▸ Exercise prompt
Go through the entries below and copy each line containing the word "href".

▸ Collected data
- - - -

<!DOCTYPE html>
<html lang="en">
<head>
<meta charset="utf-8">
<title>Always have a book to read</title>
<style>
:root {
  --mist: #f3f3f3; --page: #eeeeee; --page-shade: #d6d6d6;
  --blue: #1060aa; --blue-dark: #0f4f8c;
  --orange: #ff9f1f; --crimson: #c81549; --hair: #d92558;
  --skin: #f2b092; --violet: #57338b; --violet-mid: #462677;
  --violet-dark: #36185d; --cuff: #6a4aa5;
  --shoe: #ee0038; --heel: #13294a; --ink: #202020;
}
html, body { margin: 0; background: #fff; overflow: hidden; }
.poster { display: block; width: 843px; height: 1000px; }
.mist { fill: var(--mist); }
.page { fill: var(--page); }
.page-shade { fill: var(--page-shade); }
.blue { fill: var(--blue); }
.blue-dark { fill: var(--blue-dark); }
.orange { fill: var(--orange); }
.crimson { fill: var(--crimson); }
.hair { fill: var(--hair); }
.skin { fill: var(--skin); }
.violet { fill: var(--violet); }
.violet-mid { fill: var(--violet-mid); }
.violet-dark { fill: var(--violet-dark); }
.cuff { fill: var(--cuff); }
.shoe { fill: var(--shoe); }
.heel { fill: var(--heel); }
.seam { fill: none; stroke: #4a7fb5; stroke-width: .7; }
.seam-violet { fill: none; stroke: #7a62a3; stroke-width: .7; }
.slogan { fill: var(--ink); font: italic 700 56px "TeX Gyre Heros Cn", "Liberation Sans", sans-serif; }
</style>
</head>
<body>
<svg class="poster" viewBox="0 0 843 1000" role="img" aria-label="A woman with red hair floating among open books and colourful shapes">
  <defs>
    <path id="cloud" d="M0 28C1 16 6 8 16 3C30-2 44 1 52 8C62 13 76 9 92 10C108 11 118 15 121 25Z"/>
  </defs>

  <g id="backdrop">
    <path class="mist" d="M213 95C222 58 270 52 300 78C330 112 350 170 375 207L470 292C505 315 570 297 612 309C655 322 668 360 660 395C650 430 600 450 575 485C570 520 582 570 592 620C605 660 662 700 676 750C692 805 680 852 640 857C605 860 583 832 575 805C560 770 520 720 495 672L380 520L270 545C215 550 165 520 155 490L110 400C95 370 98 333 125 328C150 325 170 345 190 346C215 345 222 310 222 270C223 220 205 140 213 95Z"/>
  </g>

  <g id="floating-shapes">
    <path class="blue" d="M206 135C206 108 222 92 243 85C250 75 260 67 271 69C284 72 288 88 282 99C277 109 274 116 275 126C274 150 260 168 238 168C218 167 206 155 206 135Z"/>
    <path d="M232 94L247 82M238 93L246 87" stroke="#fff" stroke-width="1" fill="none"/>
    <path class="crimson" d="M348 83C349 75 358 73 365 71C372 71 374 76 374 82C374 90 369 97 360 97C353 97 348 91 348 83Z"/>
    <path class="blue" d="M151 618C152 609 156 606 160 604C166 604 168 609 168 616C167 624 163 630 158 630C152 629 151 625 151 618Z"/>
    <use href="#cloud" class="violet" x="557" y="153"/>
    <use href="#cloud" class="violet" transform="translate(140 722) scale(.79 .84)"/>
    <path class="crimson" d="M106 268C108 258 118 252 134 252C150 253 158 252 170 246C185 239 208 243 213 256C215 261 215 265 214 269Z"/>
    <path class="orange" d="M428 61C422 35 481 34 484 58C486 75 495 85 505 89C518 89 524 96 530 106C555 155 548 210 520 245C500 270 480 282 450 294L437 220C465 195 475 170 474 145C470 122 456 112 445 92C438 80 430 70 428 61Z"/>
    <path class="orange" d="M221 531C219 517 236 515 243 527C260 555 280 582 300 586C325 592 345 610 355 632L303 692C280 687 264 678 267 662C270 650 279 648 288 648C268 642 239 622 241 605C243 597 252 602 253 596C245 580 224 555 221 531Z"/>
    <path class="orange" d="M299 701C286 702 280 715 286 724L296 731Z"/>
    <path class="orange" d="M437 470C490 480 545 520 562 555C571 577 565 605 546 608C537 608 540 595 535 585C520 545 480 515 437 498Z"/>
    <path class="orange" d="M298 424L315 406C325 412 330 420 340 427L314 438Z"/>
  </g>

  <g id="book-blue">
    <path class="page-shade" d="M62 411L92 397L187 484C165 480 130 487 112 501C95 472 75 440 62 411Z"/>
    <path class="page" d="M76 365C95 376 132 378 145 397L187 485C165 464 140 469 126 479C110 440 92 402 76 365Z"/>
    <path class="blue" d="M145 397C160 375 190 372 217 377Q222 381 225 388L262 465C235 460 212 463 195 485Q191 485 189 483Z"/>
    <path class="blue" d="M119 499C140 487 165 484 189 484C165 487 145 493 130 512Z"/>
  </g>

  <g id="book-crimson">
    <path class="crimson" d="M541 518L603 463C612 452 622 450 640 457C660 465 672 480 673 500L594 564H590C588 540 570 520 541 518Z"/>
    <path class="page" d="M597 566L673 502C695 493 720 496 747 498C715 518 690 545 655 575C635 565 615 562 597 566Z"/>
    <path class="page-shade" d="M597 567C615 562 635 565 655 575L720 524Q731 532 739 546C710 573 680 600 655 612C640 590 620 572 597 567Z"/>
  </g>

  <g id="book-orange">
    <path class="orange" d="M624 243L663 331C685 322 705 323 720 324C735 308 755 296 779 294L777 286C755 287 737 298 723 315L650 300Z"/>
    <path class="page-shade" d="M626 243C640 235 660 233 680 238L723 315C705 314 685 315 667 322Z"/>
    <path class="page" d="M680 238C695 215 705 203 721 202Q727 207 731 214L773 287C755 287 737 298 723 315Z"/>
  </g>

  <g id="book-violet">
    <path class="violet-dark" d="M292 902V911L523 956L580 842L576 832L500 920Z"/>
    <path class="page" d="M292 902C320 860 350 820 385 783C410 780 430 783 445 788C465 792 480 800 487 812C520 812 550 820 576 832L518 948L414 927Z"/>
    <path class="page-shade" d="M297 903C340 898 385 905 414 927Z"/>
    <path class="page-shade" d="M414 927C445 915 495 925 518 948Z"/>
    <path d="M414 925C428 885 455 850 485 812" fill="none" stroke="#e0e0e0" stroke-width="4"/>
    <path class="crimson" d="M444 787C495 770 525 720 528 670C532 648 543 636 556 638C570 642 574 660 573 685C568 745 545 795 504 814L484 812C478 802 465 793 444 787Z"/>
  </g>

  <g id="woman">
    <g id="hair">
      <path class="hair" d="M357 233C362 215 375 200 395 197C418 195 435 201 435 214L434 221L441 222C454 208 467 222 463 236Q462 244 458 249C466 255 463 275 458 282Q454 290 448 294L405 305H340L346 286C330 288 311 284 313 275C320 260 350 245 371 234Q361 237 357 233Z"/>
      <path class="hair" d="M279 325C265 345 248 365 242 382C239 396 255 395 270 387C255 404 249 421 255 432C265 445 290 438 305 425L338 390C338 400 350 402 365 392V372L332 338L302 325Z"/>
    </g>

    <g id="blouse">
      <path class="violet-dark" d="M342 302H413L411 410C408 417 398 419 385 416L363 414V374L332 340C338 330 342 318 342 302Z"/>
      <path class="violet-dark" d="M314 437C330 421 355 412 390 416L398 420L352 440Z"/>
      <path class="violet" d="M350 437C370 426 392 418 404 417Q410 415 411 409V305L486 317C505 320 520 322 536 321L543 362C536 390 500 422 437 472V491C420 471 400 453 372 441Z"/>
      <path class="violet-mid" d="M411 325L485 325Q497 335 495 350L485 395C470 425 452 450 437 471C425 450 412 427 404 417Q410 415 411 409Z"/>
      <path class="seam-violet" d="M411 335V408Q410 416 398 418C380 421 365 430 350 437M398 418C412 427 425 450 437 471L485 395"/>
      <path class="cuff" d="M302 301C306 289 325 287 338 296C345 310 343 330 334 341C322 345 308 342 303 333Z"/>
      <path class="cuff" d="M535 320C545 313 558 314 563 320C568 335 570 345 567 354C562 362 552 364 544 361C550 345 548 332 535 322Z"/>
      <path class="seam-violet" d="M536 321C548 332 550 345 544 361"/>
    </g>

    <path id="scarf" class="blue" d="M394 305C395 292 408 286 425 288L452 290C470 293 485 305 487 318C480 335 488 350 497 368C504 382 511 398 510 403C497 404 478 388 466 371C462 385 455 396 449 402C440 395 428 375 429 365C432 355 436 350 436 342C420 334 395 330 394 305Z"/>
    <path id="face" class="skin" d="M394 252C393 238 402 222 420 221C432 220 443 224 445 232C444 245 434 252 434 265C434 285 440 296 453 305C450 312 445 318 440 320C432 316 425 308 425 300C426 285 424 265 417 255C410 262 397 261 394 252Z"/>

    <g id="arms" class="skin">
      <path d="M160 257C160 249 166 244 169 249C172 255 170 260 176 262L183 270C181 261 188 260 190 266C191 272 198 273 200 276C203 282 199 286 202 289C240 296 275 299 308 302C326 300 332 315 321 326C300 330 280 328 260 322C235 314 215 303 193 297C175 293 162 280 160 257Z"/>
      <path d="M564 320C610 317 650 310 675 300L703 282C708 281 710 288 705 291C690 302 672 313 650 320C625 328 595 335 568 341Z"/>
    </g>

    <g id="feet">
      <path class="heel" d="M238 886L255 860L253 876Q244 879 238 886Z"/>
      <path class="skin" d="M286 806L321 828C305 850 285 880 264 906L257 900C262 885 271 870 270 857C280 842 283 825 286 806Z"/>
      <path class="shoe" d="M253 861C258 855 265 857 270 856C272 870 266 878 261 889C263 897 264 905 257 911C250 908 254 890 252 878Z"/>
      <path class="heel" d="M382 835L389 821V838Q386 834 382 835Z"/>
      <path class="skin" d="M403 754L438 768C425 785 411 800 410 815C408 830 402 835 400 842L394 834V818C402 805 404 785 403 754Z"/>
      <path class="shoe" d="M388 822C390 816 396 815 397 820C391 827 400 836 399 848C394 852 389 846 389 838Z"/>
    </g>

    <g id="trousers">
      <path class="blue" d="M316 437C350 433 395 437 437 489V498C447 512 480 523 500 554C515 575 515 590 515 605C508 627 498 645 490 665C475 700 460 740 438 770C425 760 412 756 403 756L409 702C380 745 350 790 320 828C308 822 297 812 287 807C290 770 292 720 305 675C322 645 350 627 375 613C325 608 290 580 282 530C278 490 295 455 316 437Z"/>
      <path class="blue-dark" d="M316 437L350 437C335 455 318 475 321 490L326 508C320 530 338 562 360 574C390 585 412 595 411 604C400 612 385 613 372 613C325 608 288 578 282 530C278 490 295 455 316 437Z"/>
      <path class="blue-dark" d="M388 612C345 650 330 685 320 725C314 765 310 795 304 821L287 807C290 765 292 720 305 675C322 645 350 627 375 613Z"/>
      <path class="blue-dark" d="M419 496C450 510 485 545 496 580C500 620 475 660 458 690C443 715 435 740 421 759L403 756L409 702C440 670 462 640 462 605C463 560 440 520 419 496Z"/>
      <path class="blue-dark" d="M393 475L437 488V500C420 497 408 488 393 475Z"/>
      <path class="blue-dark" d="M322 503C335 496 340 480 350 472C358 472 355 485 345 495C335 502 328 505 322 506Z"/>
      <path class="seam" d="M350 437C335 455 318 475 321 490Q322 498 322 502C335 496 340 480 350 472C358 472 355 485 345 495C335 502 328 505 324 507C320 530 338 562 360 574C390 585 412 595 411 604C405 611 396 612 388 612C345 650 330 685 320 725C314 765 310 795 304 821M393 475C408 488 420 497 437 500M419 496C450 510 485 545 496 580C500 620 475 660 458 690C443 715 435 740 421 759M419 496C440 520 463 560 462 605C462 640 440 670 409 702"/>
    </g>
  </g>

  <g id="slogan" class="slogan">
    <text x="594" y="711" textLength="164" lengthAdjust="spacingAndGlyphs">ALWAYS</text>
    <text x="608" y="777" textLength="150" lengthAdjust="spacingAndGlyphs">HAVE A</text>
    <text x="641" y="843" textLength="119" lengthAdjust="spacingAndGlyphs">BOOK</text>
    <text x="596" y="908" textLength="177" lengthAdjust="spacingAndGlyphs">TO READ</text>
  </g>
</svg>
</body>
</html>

- - - -

▸ Expected answer
    <use href="#cloud" class="violet" x="557" y="153"/>
    <use href="#cloud" class="violet" transform="translate(140 722) scale(.79 .84)"/>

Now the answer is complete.